***** Source records
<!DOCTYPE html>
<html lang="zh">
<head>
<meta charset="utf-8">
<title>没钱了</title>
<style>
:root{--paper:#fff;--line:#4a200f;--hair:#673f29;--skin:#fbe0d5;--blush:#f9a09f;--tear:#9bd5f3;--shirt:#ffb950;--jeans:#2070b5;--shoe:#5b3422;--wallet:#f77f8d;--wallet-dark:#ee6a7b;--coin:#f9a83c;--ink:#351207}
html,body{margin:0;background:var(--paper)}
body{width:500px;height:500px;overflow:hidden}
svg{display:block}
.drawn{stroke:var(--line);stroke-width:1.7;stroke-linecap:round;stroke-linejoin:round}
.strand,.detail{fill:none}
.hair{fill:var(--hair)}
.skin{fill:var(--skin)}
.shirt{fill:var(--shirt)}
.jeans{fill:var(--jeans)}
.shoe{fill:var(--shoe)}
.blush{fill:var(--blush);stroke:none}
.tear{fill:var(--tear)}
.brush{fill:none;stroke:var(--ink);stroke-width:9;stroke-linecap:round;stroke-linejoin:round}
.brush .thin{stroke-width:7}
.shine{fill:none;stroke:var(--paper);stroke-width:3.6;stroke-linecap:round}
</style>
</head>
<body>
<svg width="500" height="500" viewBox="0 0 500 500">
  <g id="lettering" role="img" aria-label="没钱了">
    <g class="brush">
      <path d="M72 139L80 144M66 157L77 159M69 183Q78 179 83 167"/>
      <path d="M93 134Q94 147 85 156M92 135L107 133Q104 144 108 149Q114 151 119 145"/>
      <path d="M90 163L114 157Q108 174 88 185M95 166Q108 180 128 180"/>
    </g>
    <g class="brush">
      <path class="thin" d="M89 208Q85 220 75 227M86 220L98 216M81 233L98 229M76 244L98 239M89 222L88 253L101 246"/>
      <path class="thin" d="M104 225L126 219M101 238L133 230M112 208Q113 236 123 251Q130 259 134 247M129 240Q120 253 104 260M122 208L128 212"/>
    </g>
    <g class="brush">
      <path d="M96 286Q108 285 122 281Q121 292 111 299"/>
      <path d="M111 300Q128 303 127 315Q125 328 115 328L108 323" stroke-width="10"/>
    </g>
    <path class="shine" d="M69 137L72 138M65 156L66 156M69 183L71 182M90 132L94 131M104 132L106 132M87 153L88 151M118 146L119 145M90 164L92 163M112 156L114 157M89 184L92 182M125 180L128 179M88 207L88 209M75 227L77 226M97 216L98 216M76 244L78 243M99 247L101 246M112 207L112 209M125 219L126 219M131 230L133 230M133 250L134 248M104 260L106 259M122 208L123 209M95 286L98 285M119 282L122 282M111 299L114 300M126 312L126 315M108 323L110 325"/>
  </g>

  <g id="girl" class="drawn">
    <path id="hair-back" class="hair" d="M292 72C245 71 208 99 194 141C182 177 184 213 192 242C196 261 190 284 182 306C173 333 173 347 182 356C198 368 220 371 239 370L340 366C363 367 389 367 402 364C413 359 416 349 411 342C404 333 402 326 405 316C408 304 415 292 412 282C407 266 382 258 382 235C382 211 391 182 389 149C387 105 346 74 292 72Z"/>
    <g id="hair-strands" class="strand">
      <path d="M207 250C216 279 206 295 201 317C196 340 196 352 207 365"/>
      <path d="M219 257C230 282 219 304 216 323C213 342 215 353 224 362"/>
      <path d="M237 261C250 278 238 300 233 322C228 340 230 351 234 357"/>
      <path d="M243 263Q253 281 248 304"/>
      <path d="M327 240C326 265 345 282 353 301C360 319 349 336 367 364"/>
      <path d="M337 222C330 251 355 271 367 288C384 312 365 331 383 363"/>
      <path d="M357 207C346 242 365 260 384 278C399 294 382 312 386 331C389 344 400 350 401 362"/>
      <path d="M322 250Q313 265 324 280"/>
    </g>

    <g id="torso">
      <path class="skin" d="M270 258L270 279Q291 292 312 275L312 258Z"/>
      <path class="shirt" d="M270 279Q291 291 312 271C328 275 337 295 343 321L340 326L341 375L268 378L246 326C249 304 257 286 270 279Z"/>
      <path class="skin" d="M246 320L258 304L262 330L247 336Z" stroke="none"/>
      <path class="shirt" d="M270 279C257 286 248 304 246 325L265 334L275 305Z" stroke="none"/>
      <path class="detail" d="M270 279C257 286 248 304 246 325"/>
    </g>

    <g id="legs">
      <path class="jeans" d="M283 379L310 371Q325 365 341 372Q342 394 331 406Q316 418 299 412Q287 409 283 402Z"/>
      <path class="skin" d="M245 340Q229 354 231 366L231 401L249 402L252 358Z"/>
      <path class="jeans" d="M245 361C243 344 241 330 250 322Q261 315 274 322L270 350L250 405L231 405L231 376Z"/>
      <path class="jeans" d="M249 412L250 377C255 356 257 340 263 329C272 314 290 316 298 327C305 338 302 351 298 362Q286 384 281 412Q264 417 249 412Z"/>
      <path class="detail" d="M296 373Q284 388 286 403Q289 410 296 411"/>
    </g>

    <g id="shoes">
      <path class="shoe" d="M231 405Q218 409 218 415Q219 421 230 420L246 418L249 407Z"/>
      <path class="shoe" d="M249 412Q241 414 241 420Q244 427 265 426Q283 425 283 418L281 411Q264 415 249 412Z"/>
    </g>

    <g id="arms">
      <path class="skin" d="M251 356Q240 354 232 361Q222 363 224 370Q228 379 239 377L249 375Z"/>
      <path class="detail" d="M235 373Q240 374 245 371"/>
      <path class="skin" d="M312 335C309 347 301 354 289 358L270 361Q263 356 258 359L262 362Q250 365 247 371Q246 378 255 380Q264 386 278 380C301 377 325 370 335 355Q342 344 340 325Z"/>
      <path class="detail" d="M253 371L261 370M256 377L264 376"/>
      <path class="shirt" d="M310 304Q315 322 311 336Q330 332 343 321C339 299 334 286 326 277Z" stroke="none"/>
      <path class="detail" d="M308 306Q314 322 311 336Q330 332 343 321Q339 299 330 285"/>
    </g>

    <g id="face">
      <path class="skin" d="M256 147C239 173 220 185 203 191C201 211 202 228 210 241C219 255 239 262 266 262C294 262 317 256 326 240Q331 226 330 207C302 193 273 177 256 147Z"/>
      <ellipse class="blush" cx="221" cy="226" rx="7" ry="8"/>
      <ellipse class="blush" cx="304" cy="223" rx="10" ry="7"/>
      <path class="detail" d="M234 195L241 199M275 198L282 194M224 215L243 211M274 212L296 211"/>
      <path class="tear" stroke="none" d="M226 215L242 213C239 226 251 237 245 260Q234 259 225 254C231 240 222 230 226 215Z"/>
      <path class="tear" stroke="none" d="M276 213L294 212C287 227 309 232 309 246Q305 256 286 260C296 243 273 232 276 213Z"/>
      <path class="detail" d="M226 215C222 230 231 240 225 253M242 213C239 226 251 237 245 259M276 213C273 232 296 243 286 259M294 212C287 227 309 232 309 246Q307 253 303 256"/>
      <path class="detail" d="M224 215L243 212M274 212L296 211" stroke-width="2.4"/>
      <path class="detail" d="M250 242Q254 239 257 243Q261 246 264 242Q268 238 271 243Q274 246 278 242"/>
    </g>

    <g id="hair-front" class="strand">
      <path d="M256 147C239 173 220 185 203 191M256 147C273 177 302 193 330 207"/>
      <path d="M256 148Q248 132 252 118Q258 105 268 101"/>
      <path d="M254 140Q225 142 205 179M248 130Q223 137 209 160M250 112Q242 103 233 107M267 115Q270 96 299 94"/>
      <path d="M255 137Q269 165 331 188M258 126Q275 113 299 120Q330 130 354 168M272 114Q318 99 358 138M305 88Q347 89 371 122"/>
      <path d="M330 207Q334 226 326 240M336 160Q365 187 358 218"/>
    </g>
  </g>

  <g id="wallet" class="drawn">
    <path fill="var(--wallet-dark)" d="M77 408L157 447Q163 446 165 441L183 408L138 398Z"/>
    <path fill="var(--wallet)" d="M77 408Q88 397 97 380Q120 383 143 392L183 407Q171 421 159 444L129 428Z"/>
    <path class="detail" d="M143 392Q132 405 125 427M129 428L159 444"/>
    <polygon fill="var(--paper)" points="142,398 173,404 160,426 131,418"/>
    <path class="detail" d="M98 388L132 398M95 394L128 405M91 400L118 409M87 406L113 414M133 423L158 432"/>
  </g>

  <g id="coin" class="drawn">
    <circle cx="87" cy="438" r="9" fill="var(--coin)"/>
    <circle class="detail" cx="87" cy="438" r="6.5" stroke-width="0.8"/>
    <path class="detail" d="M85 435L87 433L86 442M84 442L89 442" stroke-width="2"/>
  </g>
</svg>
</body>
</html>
**********
**What the exercise asks**.
Each line that contains the string "shine" should be copied from the data above.

**Answer to this exercise**.
.shine{fill:none;stroke:var(--paper);stroke-width:3.6;stroke-linecap:round}
    <path class="shine" d="M69 137L72 138M65 156L66 156M69 183L71 182M90 132L94 131M104 132L106 132M87 153L88 151M118 146L119 145M90 164L92 163M112 156L114 157M89 184L92 182M125 180L128 179M88 207L88 209M75 227L77 226M97 216L98 216M76 244L78 243M99 247L101 246M112 207L112 209M125 219L126 219M131 230L133 230M133 250L134 248M104 260L106 259M122 208L123 209M95 286L98 285M119 282L122 282M111 299L114 300M126 312L126 315M108 323L110 325"/>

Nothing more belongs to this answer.